In this week’s Queens Tribune, Len Maniace, First Vice President, Jackson Heights Beautification Group, deconstructs the Willets West development-just another one of those disgruntled and isolated gadflies who happens, unlike the editorialists at Crain’s, to truly understand what the city is trying to do over at the Iron Triangle:
“A s we approach a City Council vote expected for October, give the developers of a massive shopping mall project called Willets Point West credit for this: together they possess a fabulous imagination. They predict their project will lead to a revitalization reminiscent of 42nd Street. The mall proposed for the Citi Field parking lot will transform Willets Point into a destination, a magnet for shoppers who then will provide spillover benefits when they dine at the restaurants of Corona and Jackson Heights.
But how likely is that vision? Not very on either point. That’s because the scheme presented by the developers is an anti-city plan that would result in more cars, congestion, air pollution, and wasted energy.”
Maniace understands just how grotesque a contradiction this development is to the Bloomberg sustainability vision:
“While Brooklyn, other parts of New York City, and indeed cities around the world look to sustainable, smart, transit-oriented growth, Queens is being served up a leftover dish of 1960s auto-dependent development. If a 1.4 million square foot shopping and entertainment center is going to be successful, it’s going to need a lot of people coming and going. That’s truckers transporting goods to be sold, sales people selling them and shoppers buying them – lots of shoppers.
How do the builders plan to move all these people – along with residents of the already approved 5,500 housing unit, also by Sterling Equities and Related Companies?”
As Clark Gable might have said, “Frankly, they don’t give a damn.” Certainly it will not be by mass transit:
“The nearby No. 7 train that stops at Citi Field is already overcrowded. At a City Hall public hearing earlier this month, the developers didn’t spend much time on transit improvements. Even minor improvements such as additional exits from the elevated station didn’t seem likely. “The Willets Point station is not a priority for the MTA,” one official told members of the City Council.”
And where will all of these shoppers come? We must by now be running out of those shoppers that EDC always claims are going to be diverted from leaving town to shop: “The developers should know better. Malls suck business out of nearby commercial areas, such as downtown Flushing. And it’s highly unlikely that mall shoppers would bypass the food court, cross over the Grand Central Parkway and search out restaurants in Corona and Jackson Heights.
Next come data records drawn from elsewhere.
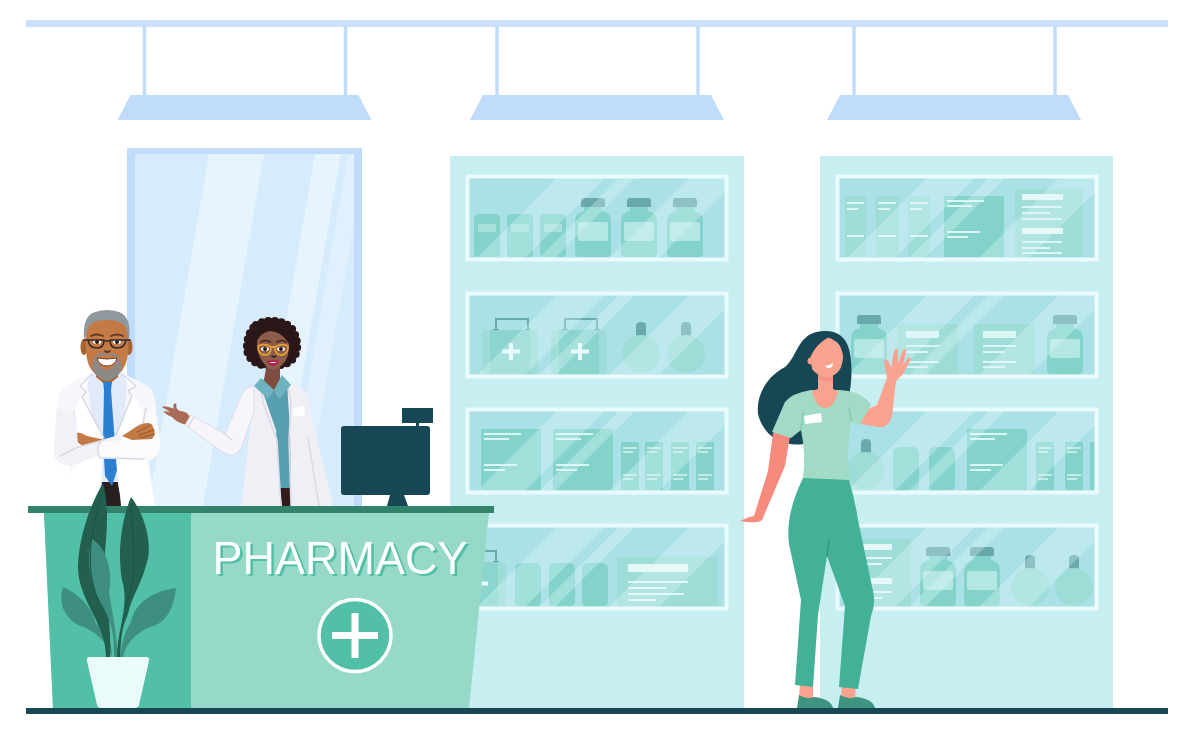
<!DOCTYPE html>
<html lang="en">
<head>
<meta charset="utf-8">
<title>Pharmacy interior</title>
<style>
:root{--navy:#174655;--lamp:#c1dcfa;--rail:#cbdfff;--pane:#d6ebfb;--shelf:#c7eef0;--case:#aae1e7;--frame:#e9fbfd;--mint:#97d9c8;--teal:#52bfa7;--trousers:#43b196;--top:#33826b;--item:#83d3cb;--pale:#9edcd8;--cap:#6aa9ab;--label:#b4e6e4;--print:#d9f5f4;--leaf:#235f4e;--leaf2:#3f8f80;--skin:#f9a28f;--skin2:#f58b7c;--tan:#c47a45;--brown:#8e5c4a;--coat:#fff;--sleeve:#f0eff5;--fold:#d9d8e3;--hair:#2a1718}
html,body{margin:0;background:#fff}
body{width:1200px;height:739px;overflow:hidden}
svg{display:block}
.sign{font:46px "Liberation Sans",Arial,sans-serif}
.line{fill:none;stroke-linecap:round;stroke-linejoin:round}
</style>
</head>
<body>
<svg width="1200" height="739" viewBox="0 0 1200 739" role="img" aria-label="Two pharmacists behind a counter and a waving customer by the medicine shelves">
<defs>
<g id="lamp"><path d="M27 26V96M228 26V96" stroke="var(--lamp)" stroke-width="3.5"/><path d="M13 95H241L254 120H0Z" fill="var(--lamp)"/></g>
<g id="bottle"><path d="M-9-59H9Q12-59 12-56V-50H-12V-56Q-12-59-9-59Z" fill="var(--cap)"/><path d="M-9-50H9V-46Q18-44 18-36V-4Q18 0 14 0H-14Q-18 0-18-4V-36Q-18-44-9-46Z" fill="var(--item)"/><rect x="-15" y="-35" width="30" height="19" rx="2" fill="var(--label)"/></g>
<g id="can"><path d="M0-38Q0-43 5-43H21Q26-43 26-38V-4Q26 0 22 0H4Q0 0 0-4Z" fill="var(--item)"/><path d="M4-33H22V-25H4Z" fill="var(--label)" opacity=".7"/></g>
<path id="tub" d="M0-36Q0-43 6-43H20Q26-43 26-36V-5Q26 0 22 0H4Q0 0 0-5Z" fill="var(--item)"/>
<g id="kit"><path d="M14-42V-55H46V-42" fill="none" stroke="var(--cap)" stroke-width="2"/><path d="M11-45h6v8h-6zM43-45h6v8h-6z" fill="var(--cap)"/><rect y="-44" width="56" height="44" rx="5" fill="var(--pale)"/><path d="M8-44H48V0H8Z" fill="var(--item)" opacity=".7"/><path d="M29-31V-14M20-22.5H38" stroke="var(--frame)" stroke-width="4"/></g>
<g id="flask"><path d="M-5-38V-48Q-5-52 0-52Q5-52 5-48V-38Z" fill="var(--cap)"/><circle cy="-20" r="19" fill="var(--pale)"/></g>
<g id="carton"><path d="M0-61H60V0H0Z" fill="var(--item)"/><path d="M3-56H40M3-51H28M3-25H36M3-20H24" stroke="var(--print)" stroke-width="2"/></g>
<g id="slim"><path d="M0-48H18V0H0Z" fill="var(--item)"/><path d="M2-42H16M2-38H12M2-15H16M2-11H12" stroke="var(--print)" stroke-width="1.500"/></g>
<g id="pack"><path d="M0-50H61V0H0Z" fill="var(--pale)"/><path d="M9-43H42V-36H9Z" fill="var(--print)"/><path d="M9-28H42M9-22H31M9-12H42M9-7H31" stroke="var(--print)" stroke-width="2"/></g>
<path id="back" d="M0 0H262V86H0Z" fill="var(--case)"/>
<g id="glass"><path d="M8 86 94 0H142L56 86ZM70 86 156 0H172L86 86ZM140 86 226 0H262V14L190 86Z" fill="#e4f8fa" opacity=".3"/><path d="M1.500 1.500H260.500V84.500H1.500Z" fill="none" stroke="var(--frame)" stroke-width="4"/></g>
<g id="cases"><use href="#back" y="175"/><use href="#back" y="292"/><use href="#back" y="408"/><use href="#back" y="524"/></g>
<g id="glazing"><use href="#glass" y="175"/><use href="#glass" y="292"/><use href="#glass" y="408"/><use href="#glass" y="524"/></g>
</defs>

<g id="ceiling">
<path d="M26 20H1168V27H26Z" fill="var(--rail)"/>
<use href="#lamp" x="117.500"/><use href="#lamp" x="470"/><use href="#lamp" x="827"/>
</g>

<g id="window">
<path d="M127 148H362V506H127Z" fill="var(--lamp)"/>
<path d="M135 154H354V506H135Z" fill="var(--pane)"/>
<path d="M209 154H264L203 506H148ZM315 154H341L280 506H254Z" fill="#e6f4fd"/>
<path d="M348 154H354V225L305 506H287Z" fill="#e0f0fc"/>
</g>

<g id="shelf-left">
<path d="M450 156H744V708H450Z" fill="var(--shelf)"/>
<use href="#cases" x="466"/>
<use href="#can" x="474" y="257"/><use href="#can" x="507" y="257"/><use href="#can" x="540" y="257"/>
<use href="#bottle" x="593" y="257"/><use href="#bottle" x="639" y="257"/><use href="#bottle" x="685" y="257"/>
<use href="#kit" x="482" y="374"/><use href="#kit" x="551" y="374"/><use href="#flask" x="641" y="374"/><use href="#flask" x="686" y="374"/>
<use href="#carton" x="481" y="490"/><use href="#carton" x="553" y="490"/>
<use href="#slim" x="621" y="490"/><use href="#slim" x="645" y="490"/><use href="#slim" x="671" y="490"/><use href="#slim" x="696" y="490"/>
<use href="#kit" x="450" y="606"/><use href="#tub" x="515" y="606"/><use href="#tub" x="549" y="606"/><use href="#tub" x="582" y="606"/>
<path d="M617 557H718V606H617Z" fill="var(--pale)"/><path d="M628 564H688V572H628Z" fill="#e3f8f7"/><path d="M628 582H688M628 588H666M628 594H684M628 600H656" stroke="#e3f8f7" stroke-width="2"/>
<use href="#glazing" x="466"/>
</g>

<g id="shelf-right">
<path d="M820 156H1113V708H820Z" fill="var(--shelf)"/>
<use href="#cases" x="836"/>
<path d="M845 196H866V257H845ZM876 196H899V257H876ZM908 196H930V257H908ZM1015 189H1083V257H1015Z" fill="var(--pale)"/>
<path d="M847 203H864M847 209H858M847 236H864M878 203H896M878 209H890M878 236H896M910 203H928M910 209H922M910 236H928M1022 207H1062M1022 213H1050M1022 219H1062M1022 242H1062M1022 248H1050M1022 253H1062" stroke="var(--print)" stroke-width="2"/>
<path d="M1022 194H1063V200H1022ZM1022 228H1063V234H1022Z" fill="#e3f8f7"/>
<use href="#carton" x="944" y="257"/>
<use href="#bottle" x="869" y="374"/><use href="#pack" x="897" y="374"/><use href="#pack" x="974" y="374"/><use href="#bottle" x="1065" y="374"/>
<use href="#flask" x="866" y="491"/><use href="#tub" x="893" y="490"/><use href="#tub" x="929" y="490"/><use href="#carton" x="967" y="490"/>
<use href="#slim" x="1036" y="490"/><use href="#slim" x="1065" y="490"/>
<path d="M1090 442H1096V490H1090Z" fill="var(--item)"/>
<path d="M853 539H911V606H853Z" fill="var(--pale)"/><path d="M858 544H892V550H858ZM858 578H892V584H858Z" fill="#e3f8f7"/><path d="M858 558H892M858 564H882M858 592H892M858 598H882" stroke="#e3f8f7" stroke-width="2"/>
<use href="#bottle" x="938" y="606"/><use href="#bottle" x="982" y="606"/><use href="#flask" x="1030" y="607"/><use href="#flask" x="1074" y="607"/>
<use href="#glazing" x="836"/>
</g>

<g id="senior-pharmacist">
<path d="M92 373 66 386Q58 390 57 406L54 450Q53 464 69 466L72 478 64 506H155L149 461Q161 457 160 442L155 400Q153 387 144 384L122 373Z" fill="#f7f6fa"/>
<path d="M94 372 107 386 120 372 127 380 120 484H100L87 380Z" fill="#e1eafb"/>
<path d="M102 482H119L121 506H99Z" fill="#2a1f1f"/>
<path d="M96 362H118V377L107 386 96 377Z" fill="#a9632f"/>
<path d="M103 382H112L111 390 117 470 112 486 105 476 103 440 104 390Z" fill="#2b7fd0"/>
<path d="M92 373 80 382 84 402 104 440 101 484 94 506H64L72 470 75 410Z" fill="var(--coat)"/>
<path d="M122 373 136 384 131 400 115 440 118 484 122 506H155L147 460 142 410Z" fill="var(--coat)"/>
<path class="line" d="M92 374 80 386 86 392 82 397 104 438M122 374 136 386 128 391 132 396 115 438M74 412 76 436M146 408 142 428" stroke="var(--fold)" stroke-width="1.500"/>
<path d="M71 434Q79 430 87 436L110 441V451L91 449Q79 447 71 434Z" fill="var(--tan)"/>
<path d="M57 408Q54 440 54 452Q54 466 74 465L124 446 122 434 78 447 76 414Z" fill="#f2f1f7"/>
<path d="M154 405 160 440Q161 458 144 459L100 458Q95 449 101 441L142 440 146 415Z" fill="#fbfafd"/>
<path class="line" d="M101 441Q95 449 100 458L144 459M60 456 78 447 104 440" stroke="var(--fold)" stroke-width="1.500"/>
<path d="M122 436 139 425Q151 420 153 427Q157 434 152 439L132 440Z" fill="var(--tan)"/>
<path class="line" d="M137 432 151 425M139 435 154 430M140 438 154 434" stroke="#95552b" stroke-width="1"/>
<ellipse cx="84" cy="347" rx="3.500" ry="8" fill="#a9632f"/><ellipse cx="129" cy="347" rx="3.500" ry="8" fill="#a9632f"/>
<path d="M85 328Q86 315 107 315Q128 315 129 328L128 352Q126 377 107 378Q88 377 86 352Z" fill="var(--tan)"/>
<path d="M84 340Q82 316 95 312Q107 308 119 312Q132 317 129 340L126 328Q121 319 107 320Q92 319 88 328Z" fill="#8f989c"/>
<path d="M94 358Q99 351 107 354Q115 351 120 358L122 368Q117 380 107 381Q97 380 92 368Z" fill="#8c8987"/>
<path d="M97 357Q107 353 117 357Q116 369 107 370Q98 369 97 357Z" fill="var(--tan)"/>
<path d="M97 358Q107 360 117 358Q115 366 107 366Q99 366 97 358Z" fill="#fff" stroke="#793e28"/>
<path class="line" d="M91 336Q96 333 103 336M111 336Q118 333 123 336M105 351Q107 353 110 351" stroke="#5e3a26" stroke-width="1.800"/>
<ellipse cx="97" cy="342" rx="4" ry="2" fill="#fff"/><ellipse cx="117" cy="342" rx="4" ry="2" fill="#fff"/><circle cx="97" cy="342" r="2" fill="#21191a"/><circle cx="117" cy="342" r="2" fill="#21191a"/>
<path class="line" d="M84 340H104Q104 348 97 348Q89 348 88 340M110 340H130M110 340Q110 348 117 348Q125 348 126 340M104 341H110" stroke="#342b2b" stroke-width="1.600"/>
</g>

<g id="pharmacist">
<path d="M256 325Q264 320 273 321Q285 321 292 329Q298 338 297 350Q294 363 281 365H262Q249 362 247 350Q246 334 256 325Z" fill="var(--hair)" stroke="var(--hair)" stroke-width="8" stroke-linecap="round" stroke-dasharray="0 6.500"/>
<path d="M259 381 275 376 288 381 297 410 291 492H278L268 420Z" fill="#559fb0"/>
<path d="M280 488H291V506H282Z" fill="#341b1b"/>
<path d="M267 362H280V380L274 393 264 380Z" fill="#7d4e40"/>
<g id="open-hand"><path d="M190 417Q187 411 180 411L172 408Q163 405 162 407L170 412 164 411Q163 413 172 417 177 423 187 425Z" fill="#a96b55"/><path class="line" d="M178 412Q174 409 175 405" stroke="#a96b55" stroke-width="3"/></g>
<path d="M287 382 303 389Q309 394 311 414L333 506H291L290 430Z" fill="var(--sleeve)"/>
<path d="M260 384 248 390 250 430 241 506H281L276 430Z" fill="var(--sleeve)"/>
<path d="M254 386Q244 386 240 399L225 434 191 415 185 425 224 453Q236 460 242 446L254 412Z" fill="#f6f5fa" stroke="#e0dde8"/>
<path class="line" d="M260 384 263 403 277 440 281 506M287 382 291 402 289 440 291 506M308 438 319 506M225 434 232 440M194 417 188 427" stroke="#dcd9e4" stroke-width="1.500"/>
<path d="M261 378 254 386 268 399 274 391 279 399 291 385 282 375 274 390Z" fill="#6fb3c0"/>
<path d="M292 408 304 406 305 415 293 417Z" fill="#fff"/>
<path d="M257 340Q258 329 272 329Q288 329 289 342Q290 358 282 365Q274 373 266 366Q256 356 257 340Z" fill="var(--brown)"/>
<path d="M255 347Q258 333 270 331Q284 332 291 348Q294 336 287 327Q273 320 259 328Q251 335 255 347Z" fill="var(--hair)"/>
<path class="line" d="M261 342Q265 339 270 342M277 342Q282 339 286 342M272 356Q274 358 276 356" stroke="#3a211d" stroke-width="1.500"/>
<ellipse cx="265" cy="349" rx="4" ry="2" fill="#fff"/><ellipse cx="281" cy="349" rx="4" ry="2" fill="#fff"/><circle cx="265" cy="349" r="2" fill="#20151a"/><circle cx="281" cy="349" r="2" fill="#20151a"/>
<path class="line" d="M258 346Q265 343 271 347Q271 355 265 355Q258 355 258 346ZM275 347Q282 343 288 346Q288 355 281 355Q275 355 275 347ZM271 347H275" stroke="#e0a02c" stroke-width="1.800"/>
<path d="M267 361Q273 359 279 361Q277 366 272 366Q268 365 267 361Z" fill="#b51f4d"/><path d="M269 362H277Q273 364 269 362Z" fill="#fff"/>
</g>

<g id="till" fill="var(--navy)">
<rect x="341" y="426" width="89" height="69" rx="3"/><path d="M390 495H404L408 506H387ZM402 408H433V423H402ZM416 422H419V428H416Z"/>
</g>

<g id="counter">
<path d="M44 513H489L469 708H53Z" fill="var(--mint)"/>
<path d="M44 513H191V708H53Z" fill="var(--teal)"/>
<path d="M28 506H494V513H28Z" fill="var(--top)"/>
<text class="sign" x="215" y="576" textLength="255" lengthAdjust="spacingAndGlyphs" fill="var(--teal)" aria-hidden="true">PHARMACY</text>
<text class="sign" x="212.500" y="574" textLength="255" lengthAdjust="spacingAndGlyphs" fill="#fff">PHARMACY</text>
<circle cx="355" cy="635.500" r="36" fill="var(--teal)" stroke="#fff" stroke-width="3.500"/>
<path d="M355 613V658M332 635.500H378" stroke="#fff" stroke-width="7"/>
</g>

<path id="floor" d="M26 708H1168V714H26Z" fill="var(--navy)"/>

<g id="plant">
<path d="M112 657C106 640 94 630 78 625C62 616 59 600 63 587C78 594 92 606 96 624C107 630 112 642 112 657ZM120 657C122 640 126 630 131 622C135 602 154 591 176 588C174 608 166 624 150 627C136 633 126 643 123 657Z" fill="var(--leaf2)"/>
<path d="M106 657C106 622 77 600 78 565C79 537 90 505 103 483C109 505 107 530 105 552C102 585 112 615 110 657Z" fill="var(--leaf)"/>
<path d="M117 657C117 630 130 606 122 580C117 550 122 519 131 497C147 518 152 547 147 562C142 583 131 598 128 614C121 630 121 640 120 657Z" fill="var(--leaf)"/>
<path d="M114 657C115 625 106 612 97 596C88 574 87 555 92 539C108 549 113 574 109 592C112 613 118 637 117 657Z" fill="var(--leaf2)"/>
<path class="line" d="M103 490C91 530 84 565 98 600M131 503C132 540 140 570 126 606" stroke="#1c5142" stroke-width="1"/>
<path d="M90 657H146Q150 657 149 661L139 705Q138 708 135 708H101Q98 708 97 705L87 661Q86 657 90 657Z" fill="#e9fbfb"/>
</g>

<g id="customer">
<path d="M824 331C797 332 799 355 785 367C766 377 756 396 758 414C764 438 784 447 804 444L848 400C853 380 852 360 849 349C845 335 836 331 824 331Z" fill="var(--navy)"/>
<path d="M773 433 791 430 785 466 762 520Q758 524 740 521Q748 517 754 516L768 471Z" fill="var(--skin2)"/>
<path d="M866 410 877 405 887 378 884 361Q886 357 889 362L891 368 894 351Q897 346 898 351L898 364 903 350Q906 347 906 352L903 365 909 357Q912 358 910 361L903 374 896 381 892 416Q888 429 878 427L860 424Z" fill="var(--skin)"/>
<path d="M811 390Q792 393 785 402L772 432 791 438 801 430Q806 453 803 479L850 482Q846 450 851 421L860 425 871 405Q862 391 839 390Z" fill="#a1dbc5"/>
<path d="M818 366H833V389L838 391Q835 408 825 408Q815 407 812 391L818 389Z" fill="var(--skin)"/>
<path d="M818 375Q824 379 833 376V381Q824 383 818 378Z" fill="var(--skin2)" opacity=".6"/>
<path class="line" d="M801 430 803 413M851 421 849 408" stroke="#86c9b1" stroke-width="1.500"/>
<path d="M804 416 821 413 822 422 805 424Z" fill="#fff"/>
<path d="M810 354Q812 337 827 337Q840 341 843 351Q844 370 834 375Q820 380 812 369Z" fill="var(--skin)"/>
<path d="M808 366Q811 347 829 337Q841 341 843 356Q846 338 832 332Q810 329 801 348Z" fill="var(--navy)"/>
<circle cx="811" cy="361" r="3.500" fill="var(--skin)"/>
<path d="M825 366Q829 366 833 363Q833 368 829 368Q826 368 825 366Z" fill="#fff"/>
<path d="M800 680H813L813 700H799ZM842 680H856L855 700H841Z" fill="var(--skin)"/>
<path d="M799 695Q807 700 814 697Q831 699 833 708H797ZM840 695Q849 700 856 697Q873 699 875 708H838Z" fill="#3d9580"/>
<path d="M803 478 849 480Q855 500 858 520L873 591Q876 604 871 616L858 689 839 687 845 606 827 556 818 615 813 687 795 685 801 600 789 544Q785 515 803 478Z" fill="var(--trousers)"/>
<path class="line" d="M827 556 829 540" stroke="#36977f" stroke-width="1.500"/>
</g>
</svg>
</body>
</html>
This is nothing like patrons at Lincoln Center strolling across Broadway to dine at Upper West Side eateries.”
In other words-much like everything that this administration has done over the past twelve years-this is a neighborhood small business disaster. A disaster that will bring Queens traffic to a gigantic stop:
“Instead, the developers are counting on road improvements, including new and hugely expensive highway ramps. That means more cars, congestion, air pollution, and wasted energy, not just in the immediate area, but also along nearby highways, which are also overcrowded.”
But Mr. Maniace is wrong here since there are no plans to build these ramps-and there may never be any. So the congestion he foresees is without any ramp mitigation and will be an unholy mess for local roads and highways.
If, as Crain’s alleges, this mall is a genuine linchpin for the future housing and other amenities, how is this future being monetized and assured? Why hasn’t the city forced the developers to put, let’s say, $200 million in escrow-a sum they will forfeit if the ramps and housing don’t get built. Why are all of the risks being borne by the tax payers? Haven’t we seen what has transpired already over at Hudson Yards?
In short, this development does little more than reward the Wilpons for engaging in an illegal lobbying scheme-a multi-billion dollar reward that should have been obviated by an indictment.